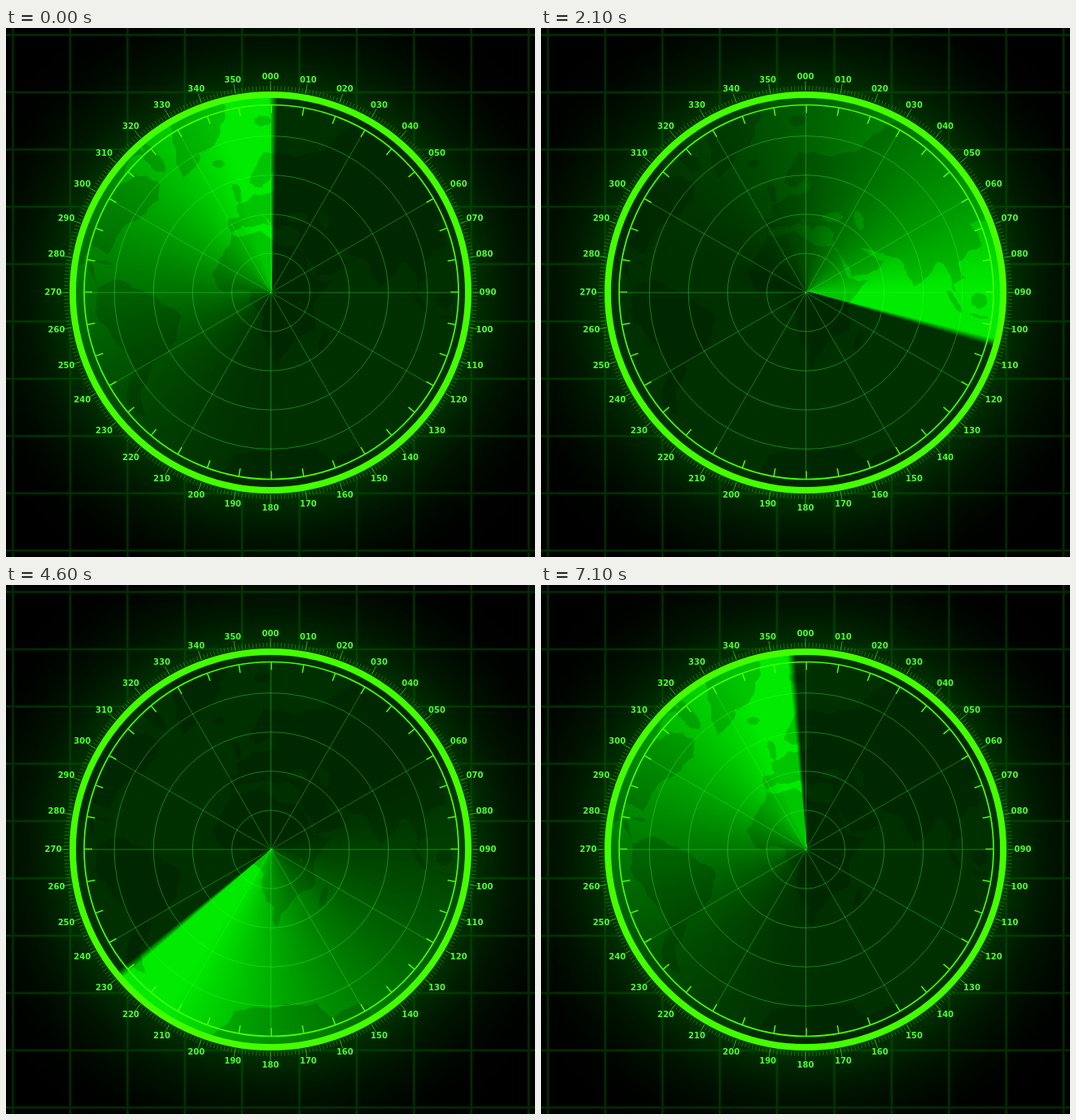
Animation, 650 px wide and 650 px high, one loop 7200 ms. Source, as an HTML page with a canvas:

```html
<!DOCTYPE html>
<html lang="en">
<head>
<meta charset="utf-8">
<title>Radar sweep</title>
<style>
  html, body { margin: 0; width: 100%; height: 100%; overflow: hidden; background: #000; }
  canvas { display: block; }
</style>
</head>
<body>
<canvas id="radar" width="650" height="650"></canvas>
<script>
const ctx = document.getElementById('radar').getContext('2d');
const SIZE = 650, C = SIZE / 2, TAU = Math.PI * 2, RAD = Math.PI / 180;
const STEP_MS = 100, STEPS = 72;
const LIME = '#4f0';

let seed = 7;
function random() {
  seed = seed * 16807 % 2147483647;
  return seed / 2147483647;
}

// Land masses: a few key points joined by seeded, rough coastlines.
const world = new Path2D();

function coast([x1, y1], [x2, y2], depth) {
  if (!depth) return world.lineTo(x2, y2);
  const shift = (random() - 0.5) * 0.3;
  const mid = [(x1 + x2) / 2 - (y2 - y1) * shift, (y1 + y2) / 2 + (x2 - x1) * shift];
  coast([x1, y1], mid, depth - 1);
  coast(mid, [x2, y2], depth - 1);
}

function land(points) {
  world.moveTo(...points[0]);
  points.forEach((p, i) => coast(p, points[(i + 1) % points.length], 3));
  world.closePath();
}

function continent(text) {
  land(text.split(' ').map(pair => pair.split(',').map(Number)));
}

function island(x, y, rx, ry, tilt = 0) {
  const points = [];
  for (let a = 0; a < TAU; a += TAU / 7) {
    const u = rx * Math.cos(a), v = ry * Math.sin(a);
    points.push([x + u * Math.cos(tilt) - v * Math.sin(tilt), y + u * Math.sin(tilt) + v * Math.cos(tilt)]);
  }
  land(points);
}

// Eurasia, Africa, Greenland, North America, South America, Antarctica
continent('277,252 273,234 287,232 282,219 304,204 331,198 329,167 314,196 299,190 317,152 ' +
  '350,157 392,150 423,119 560,150 545,238 525,240 541,268 513,287 522,307 507,314 516,333 ' +
  '500,300 488,287 459,318 444,288 411,275 390,268 421,286 402,302 382,307 363,274 361,252 ' +
  '345,243 333,248 314,229 326,242 290,243');
continent('277,253 312,249 333,264 357,267 380,308 402,310 378,345 378,371 333,421 315,376 ' +
  '317,356 300,324 272,326 253,301');
continent('217,185 209,160 180,85 266,85 262,133 238,154');
continent('112,317 104,288 70,300 70,120 170,150 135,196 158,180 188,190 188,212 172,228 140,252 124,278 105,268 95,285');
continent('112,318 133,309 178,327 214,353 208,385 165,445 172,478 152,466 139,390 109,350');
continent('240,560 280,524 382,513 402,531 445,516 450,570');

island(284, 203, 5, 13, -0.3);   // Britain
island(261, 167, 8, 5);          // Iceland
island(315, 114, 11, 7);         // Svalbard
island(180, 160, 23, 9, 0.9);    // Baffin
island(390, 383, 5, 14, 0.35);   // Madagascar
island(508, 336, 17, 4, 0.95);   // Sumatra
island(538, 335, 10, 10);        // Borneo
island(538, 354, 13, 2, 0.15);   // Java
island(120, 288, 10, 2, 0.2);    // Cuba
// Inland seas: holes under the even-odd rule
island(358, 233, 14, 6);
island(391, 236, 6, 13, -0.3);
island(362, 338, 2, 3);

function circle(r, x = 0, y = 0) {
  ctx.beginPath();
  ctx.arc(x, y, r, 0, TAU);
}

function stroke(width, color) {
  ctx.lineWidth = width;
  ctx.strokeStyle = color;
  ctx.stroke();
}

function ring(r, width, color) {
  circle(r);
  stroke(width, color);
}

function ticks(every, from, to, width, color) {
  ctx.beginPath();
  for (let deg = 0; deg < 360; deg += every) {
    const x = Math.sin(deg * RAD), y = -Math.cos(deg * RAD);
    ctx.moveTo(from * x, from * y);
    ctx.lineTo(to * x, to * y);
  }
  stroke(width, color);
}

function centred(x, y, draw) {
  ctx.save();
  ctx.translate(x, y);
  draw();
  ctx.restore();
}

function backdrop() {
  ctx.fillStyle = '#000';
  ctx.fillRect(0, 0, SIZE, SIZE);
  const glow = ctx.createRadialGradient(C, C, 240, C, C, 400);
  for (let t = 0; t <= 1; t += 0.1) glow.addColorStop(t, `rgb(0,${Math.round(54 * (1 - t) ** 2)},0)`);
  ctx.fillStyle = glow;
  ctx.fillRect(0, 0, SIZE, SIZE);
  ctx.beginPath();
  for (let p = 8.5; p < SIZE; p += 70.4) {
    ctx.moveTo(p, 0);
    ctx.lineTo(p, SIZE);
    ctx.moveTo(0, p);
    ctx.lineTo(SIZE, p);
  }
  stroke(3.5, 'rgba(0,90,0,.25)');
  stroke(1.8, 'rgba(0,100,0,.3)');
}

function sweep(heading) {
  circle(240, C, C);
  ctx.fillStyle = '#003000';
  ctx.fill();
  // Soft leading edge, short full-strength part, then a long fading tail.
  const edge = 2.4, hold = 18, tail = 160;
  const beam = ctx.createConicGradient((heading + 1.5 - 90) * RAD, C + 2, C - 1.5);
  beam.addColorStop(0, 'rgba(0,235,0,0)');
  for (let behind = hold + tail; behind >= hold; behind -= 10) {
    const alpha = (1 - (behind - hold) / tail) ** 1.7;
    beam.addColorStop(1 - behind / 360, `rgba(0,235,0,${alpha.toFixed(3)})`);
  }
  beam.addColorStop(1 - edge / 360, 'rgb(0,235,0)');
  beam.addColorStop(1, 'rgba(0,235,0,0)');
  ctx.fillStyle = beam;
  ctx.fill();
  ctx.save();
  ctx.clip();
  ctx.fillStyle = 'rgba(0,0,0,.16)';
  ctx.fill(world, 'evenodd');
  ctx.restore();
}

function polarGrid() {
  for (let i = 1; i <= 4; i++) ring(48.1 * i, 1, 'rgba(50,255,50,.4)');
  ticks(30, 0, 220, 1, 'rgba(50,255,50,.36)');
}

function innerScale() {
  ring(230, 1.7, LIME);
  ticks(10, 230, 220, 1.5, LIME);
}

function outerScale() {
  ticks(1, 248, 254, 1, 'rgba(40,190,0,.5)');
  ticks(10, 248, 260, 1, 'rgba(40,220,0,.7)');
  ring(243, 8, LIME);
  ctx.font = 'bold 10px "DejaVu Sans", sans-serif';
  ctx.textAlign = 'center';
  ctx.fillStyle = '#4bff2d';
  for (let deg = 0; deg < 360; deg += 10) {
    const label = String(deg).padStart(3, '0');
    ctx.fillText(label, 267 * Math.sin(deg * RAD), 2.5 - 265 * Math.cos(deg * RAD));
  }
}

let shown = -1;
function frame() {
  const step = Math.floor(performance.now() / STEP_MS) % STEPS;
  if (step !== shown) {
    shown = step;
    backdrop();
    sweep(step * 360 / STEPS);
    centred(C + 0.5, C, polarGrid);
    centred(C + 1, C - 0.5, innerScale);
    centred(C, C, outerScale);
  }
  requestAnimationFrame(frame);
}
frame();
</script>
</body>
</html>
```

····················

Problem description:
Would you set down the entries exactly as given, minus their pictures?

Answer space:
Animation, 650 px wide and 650 px high, one loop 7200 ms. Source, as an HTML page with a canvas:

```html
<!DOCTYPE html>
<html lang="en">
<head>
<meta charset="utf-8">
<title>Radar sweep</title>
<style>
  html, body { margin: 0; width: 100%; height: 100%; overflow: hidden; background: #000; }
  canvas { display: block; }
</style>
</head>
<body>
<canvas id="radar" width="650" height="650"></canvas>
<script>
const ctx = document.getElementById('radar').getContext('2d');
const SIZE = 650, C = SIZE / 2, TAU = Math.PI * 2, RAD = Math.PI / 180;
const STEP_MS = 100, STEPS = 72;
const LIME = '#4f0';

let seed = 7;
function random() {
  seed = seed * 16807 % 2147483647;
  return seed / 2147483647;
}

// Land masses: a few key points joined by seeded, rough coastlines.
const world = new Path2D();

function coast([x1, y1], [x2, y2], depth) {
  if (!depth) return world.lineTo(x2, y2);
  const shift = (random() - 0.5) * 0.3;
  const mid = [(x1 + x2) / 2 - (y2 - y1) * shift, (y1 + y2) / 2 + (x2 - x1) * shift];
  coast([x1, y1], mid, depth - 1);
  coast(mid, [x2, y2], depth - 1);
}

function land(points) {
  world.moveTo(...points[0]);
  points.forEach((p, i) => coast(p, points[(i + 1) % points.length], 3));
  world.closePath();
}

function continent(text) {
  land(text.split(' ').map(pair => pair.split(',').map(Number)));
}

function island(x, y, rx, ry, tilt = 0) {
  const points = [];
  for (let a = 0; a < TAU; a += TAU / 7) {
    const u = rx * Math.cos(a), v = ry * Math.sin(a);
    points.push([x + u * Math.cos(tilt) - v * Math.sin(tilt), y + u * Math.sin(tilt) + v * Math.cos(tilt)]);
  }
  land(points);
}

// Eurasia, Africa, Greenland, North America, South America, Antarctica
continent('277,252 273,234 287,232 282,219 304,204 331,198 329,167 314,196 299,190 317,152 ' +
  '350,157 392,150 423,119 560,150 545,238 525,240 541,268 513,287 522,307 507,314 516,333 ' +
  '500,300 488,287 459,318 444,288 411,275 390,268 421,286 402,302 382,307 363,274 361,252 ' +
  '345,243 333,248 314,229 326,242 290,243');
continent('277,253 312,249 333,264 357,267 380,308 402,310 378,345 378,371 333,421 315,376 ' +
  '317,356 300,324 272,326 253,301');
continent('217,185 209,160 180,85 266,85 262,133 238,154');
continent('112,317 104,288 70,300 70,120 170,150 135,196 158,180 188,190 188,212 172,228 140,252 124,278 105,268 95,285');
continent('112,318 133,309 178,327 214,353 208,385 165,445 172,478 152,466 139,390 109,350');
continent('240,560 280,524 382,513 402,531 445,516 450,570');

island(284, 203, 5, 13, -0.3);   // Britain
island(261, 167, 8, 5);          // Iceland
island(315, 114, 11, 7);         // Svalbard
island(180, 160, 23, 9, 0.9);    // Baffin
island(390, 383, 5, 14, 0.35);   // Madagascar
island(508, 336, 17, 4, 0.95);   // Sumatra
island(538, 335, 10, 10);        // Borneo
island(538, 354, 13, 2, 0.15);   // Java
island(120, 288, 10, 2, 0.2);    // Cuba
// Inland seas: holes under the even-odd rule
island(358, 233, 14, 6);
island(391, 236, 6, 13, -0.3);
island(362, 338, 2, 3);

function circle(r, x = 0, y = 0) {
  ctx.beginPath();
  ctx.arc(x, y, r, 0, TAU);
}

function stroke(width, color) {
  ctx.lineWidth = width;
  ctx.strokeStyle = color;
  ctx.stroke();
}

function ring(r, width, color) {
  circle(r);
  stroke(width, color);
}

function ticks(every, from, to, width, color) {
  ctx.beginPath();
  for (let deg = 0; deg < 360; deg += every) {
    const x = Math.sin(deg * RAD), y = -Math.cos(deg * RAD);
    ctx.moveTo(from * x, from * y);
    ctx.lineTo(to * x, to * y);
  }
  stroke(width, color);
}

function centred(x, y, draw) {
  ctx.save();
  ctx.translate(x, y);
  draw();
  ctx.restore();
}

function backdrop() {
  ctx.fillStyle = '#000';
  ctx.fillRect(0, 0, SIZE, SIZE);
  const glow = ctx.createRadialGradient(C, C, 240, C, C, 400);
  for (let t = 0; t <= 1; t += 0.1) glow.addColorStop(t, `rgb(0,${Math.round(54 * (1 - t) ** 2)},0)`);
  ctx.fillStyle = glow;
  ctx.fillRect(0, 0, SIZE, SIZE);
  ctx.beginPath();
  for (let p = 8.5; p < SIZE; p += 70.4) {
    ctx.moveTo(p, 0);
    ctx.lineTo(p, SIZE);
    ctx.moveTo(0, p);
    ctx.lineTo(SIZE, p);
  }
  stroke(3.5, 'rgba(0,90,0,.25)');
  stroke(1.8, 'rgba(0,100,0,.3)');
}

function sweep(heading) {
  circle(240, C, C);
  ctx.fillStyle = '#003000';
  ctx.fill();
  // Soft leading edge, short full-strength part, then a long fading tail.
  const edge = 2.4, hold = 18, tail = 160;
  const beam = ctx.createConicGradient((heading + 1.5 - 90) * RAD, C + 2, C - 1.5);
  beam.addColorStop(0, 'rgba(0,235,0,0)');
  for (let behind = hold + tail; behind >= hold; behind -= 10) {
    const alpha = (1 - (behind - hold) / tail) ** 1.7;
    beam.addColorStop(1 - behind / 360, `rgba(0,235,0,${alpha.toFixed(3)})`);
  }
  beam.addColorStop(1 - edge / 360, 'rgb(0,235,0)');
  beam.addColorStop(1, 'rgba(0,235,0,0)');
  ctx.fillStyle = beam;
  ctx.fill();
  ctx.save();
  ctx.clip();
  ctx.fillStyle = 'rgba(0,0,0,.16)';
  ctx.fill(world, 'evenodd');
  ctx.restore();
}

function polarGrid() {
  for (let i = 1; i <= 4; i++) ring(48.1 * i, 1, 'rgba(50,255,50,.4)');
  ticks(30, 0, 220, 1, 'rgba(50,255,50,.36)');
}

function innerScale() {
  ring(230, 1.7, LIME);
  ticks(10, 230, 220, 1.5, LIME);
}

function outerScale() {
  ticks(1, 248, 254, 1, 'rgba(40,190,0,.5)');
  ticks(10, 248, 260, 1, 'rgba(40,220,0,.7)');
  ring(243, 8, LIME);
  ctx.font = 'bold 10px "DejaVu Sans", sans-serif';
  ctx.textAlign = 'center';
  ctx.fillStyle = '#4bff2d';
  for (let deg = 0; deg < 360; deg += 10) {
    const label = String(deg).padStart(3, '0');
    ctx.fillText(label, 267 * Math.sin(deg * RAD), 2.5 - 265 * Math.cos(deg * RAD));
  }
}

let shown = -1;
function frame() {
  const step = Math.floor(performance.now() / STEP_MS) % STEPS;
  if (step !== shown) {
    shown = step;
    backdrop();
    sweep(step * 360 / STEPS);
    centred(C + 0.5, C, polarGrid);
    centred(C + 1, C - 0.5, innerScale);
    centred(C, C, outerScale);
  }
  requestAnimationFrame(frame);
}
frame();
</script>
</body>
</html>
```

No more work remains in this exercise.